Fit for a President at The Fairfax at Embassy Row in Washington, DC
October 12, 2013
WASHINGTON, DC, US – If George Washington, John Adams, and James Madison were alive and hotel-hopping today—or even just looking for a change of scenery from the White House—we’ve no doubt they’d go nuts for The Fairfax in Washington, DC. The 85-year-old hotel, located steps from Embassy Row, is as presidential as some of the guests whom it has hosted or housed in its illustrious history. And those guests include Dwight Eisenhower (who had his inaugural breakfast here), John Kennedy (who wined and dined in the signature restaurant), Jimmy Carter, and Bill Clinton, to be certain.

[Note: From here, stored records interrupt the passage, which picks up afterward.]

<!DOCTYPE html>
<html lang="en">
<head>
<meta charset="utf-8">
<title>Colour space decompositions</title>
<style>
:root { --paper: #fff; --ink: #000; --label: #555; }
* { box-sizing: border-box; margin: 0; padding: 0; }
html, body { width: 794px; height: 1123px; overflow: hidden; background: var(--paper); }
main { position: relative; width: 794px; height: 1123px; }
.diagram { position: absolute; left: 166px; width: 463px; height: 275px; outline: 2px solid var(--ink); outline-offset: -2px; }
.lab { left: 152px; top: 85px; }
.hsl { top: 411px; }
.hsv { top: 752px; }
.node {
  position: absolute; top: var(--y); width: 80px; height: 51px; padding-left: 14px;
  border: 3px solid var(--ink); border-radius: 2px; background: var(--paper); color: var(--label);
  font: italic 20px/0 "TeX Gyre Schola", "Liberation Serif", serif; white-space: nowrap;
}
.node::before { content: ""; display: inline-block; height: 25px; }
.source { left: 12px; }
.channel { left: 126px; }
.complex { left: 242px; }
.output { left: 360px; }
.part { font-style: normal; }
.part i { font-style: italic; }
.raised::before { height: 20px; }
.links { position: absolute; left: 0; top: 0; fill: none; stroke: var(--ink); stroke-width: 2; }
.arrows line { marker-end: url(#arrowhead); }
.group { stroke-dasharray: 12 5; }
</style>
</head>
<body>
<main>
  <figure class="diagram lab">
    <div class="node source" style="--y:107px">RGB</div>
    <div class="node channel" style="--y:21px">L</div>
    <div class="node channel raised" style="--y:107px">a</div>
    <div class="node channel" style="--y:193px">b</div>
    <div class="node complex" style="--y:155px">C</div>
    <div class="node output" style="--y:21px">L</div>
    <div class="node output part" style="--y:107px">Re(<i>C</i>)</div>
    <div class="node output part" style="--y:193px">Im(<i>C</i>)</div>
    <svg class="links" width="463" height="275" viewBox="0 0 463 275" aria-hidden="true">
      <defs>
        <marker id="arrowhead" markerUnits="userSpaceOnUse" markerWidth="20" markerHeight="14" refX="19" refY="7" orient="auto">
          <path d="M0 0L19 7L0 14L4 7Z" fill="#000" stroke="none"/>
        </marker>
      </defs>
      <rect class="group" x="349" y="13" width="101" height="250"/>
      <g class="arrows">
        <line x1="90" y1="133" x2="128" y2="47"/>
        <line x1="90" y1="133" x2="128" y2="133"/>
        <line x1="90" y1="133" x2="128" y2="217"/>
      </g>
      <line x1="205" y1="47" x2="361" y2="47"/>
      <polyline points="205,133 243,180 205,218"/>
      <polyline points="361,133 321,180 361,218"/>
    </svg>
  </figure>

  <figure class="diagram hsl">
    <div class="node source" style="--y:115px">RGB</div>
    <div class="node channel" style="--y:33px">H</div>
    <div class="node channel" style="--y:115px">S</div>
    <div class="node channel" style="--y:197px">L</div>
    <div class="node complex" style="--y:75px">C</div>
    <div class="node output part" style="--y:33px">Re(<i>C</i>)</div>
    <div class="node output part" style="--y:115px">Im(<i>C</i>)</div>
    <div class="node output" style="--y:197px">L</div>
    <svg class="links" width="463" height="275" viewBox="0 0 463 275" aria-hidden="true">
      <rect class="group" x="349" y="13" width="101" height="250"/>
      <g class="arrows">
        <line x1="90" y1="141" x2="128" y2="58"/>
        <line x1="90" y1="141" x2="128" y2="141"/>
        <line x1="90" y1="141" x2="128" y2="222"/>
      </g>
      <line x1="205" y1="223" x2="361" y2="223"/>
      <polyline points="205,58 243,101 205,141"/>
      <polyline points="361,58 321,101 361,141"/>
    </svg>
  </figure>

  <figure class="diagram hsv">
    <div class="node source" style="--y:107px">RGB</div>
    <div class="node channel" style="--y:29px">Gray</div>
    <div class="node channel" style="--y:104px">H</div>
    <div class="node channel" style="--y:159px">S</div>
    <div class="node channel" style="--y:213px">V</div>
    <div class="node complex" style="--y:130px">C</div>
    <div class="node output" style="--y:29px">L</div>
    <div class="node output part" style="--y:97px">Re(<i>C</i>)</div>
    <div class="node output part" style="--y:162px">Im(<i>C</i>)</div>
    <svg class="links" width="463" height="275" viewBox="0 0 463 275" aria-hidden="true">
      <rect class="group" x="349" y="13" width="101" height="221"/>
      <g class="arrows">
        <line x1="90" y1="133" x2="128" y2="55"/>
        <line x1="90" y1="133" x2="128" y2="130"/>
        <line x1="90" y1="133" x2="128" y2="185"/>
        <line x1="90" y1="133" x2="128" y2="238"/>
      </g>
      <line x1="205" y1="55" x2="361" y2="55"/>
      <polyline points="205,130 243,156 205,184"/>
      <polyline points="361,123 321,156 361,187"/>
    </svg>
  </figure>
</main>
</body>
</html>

Looking proudly down upon the intersection of 21st Street and Massachusetts Avenue, NW, this hotel’s brick exterior is a masterpiece of Federal architecture. Its lobby, bringing a bit of Georgian elegance into 21st-century Washington, is paneled with dark-stained wood. In the guestrooms and suites, every mattress is fitted with Fili D’Oro linens, while headboards bloom flowery details in gold.
2100 Prime, The Fairfax’s signature steakhouse, is the former Jockey Club, once-haunt of Hollywood royalty; Starwood Preferred Guest Members—which the presidents would inevitably be—are party to a private Happy Hour there each Tuesday. An entire hotel wing reserved for entertaining means the Founding Fathers could enjoy countless butler-staffed, white glove receptions, with complimentary wine tastings to boot. And we’re sure the colonial comrades would enjoy playing late-night video games on their 42” flatscreens and then calling in for room service—broccoli cravings or not, even Obama can’t phone the White House Kitchen at 2:00am.
After a while, though, all that indulgence might leave the Founding Fathers craving simpler pleasures. They might long for something more cozy and intimate, to remind them of their slightly less assuming origins. Fortunately, The Fairfax has got the nostalgia front covered as well. With a nautical theme informing 2100 Prime’s décor—resonant with Boston-born Adams—the hotel incorporates the quaint as well as the kingly. And gingham pillows on guestroom beds would evoke all three founders’ colonial roots—homely details that, when combined with the hotel’s more lavish amenities, might be just enough to make staying at The Fairfax their best choice ever.
In fact, we don’t think they’d ever go back to the White House again.
Read more about The Fairfax at Embassy Row in our Washington, DC Guide.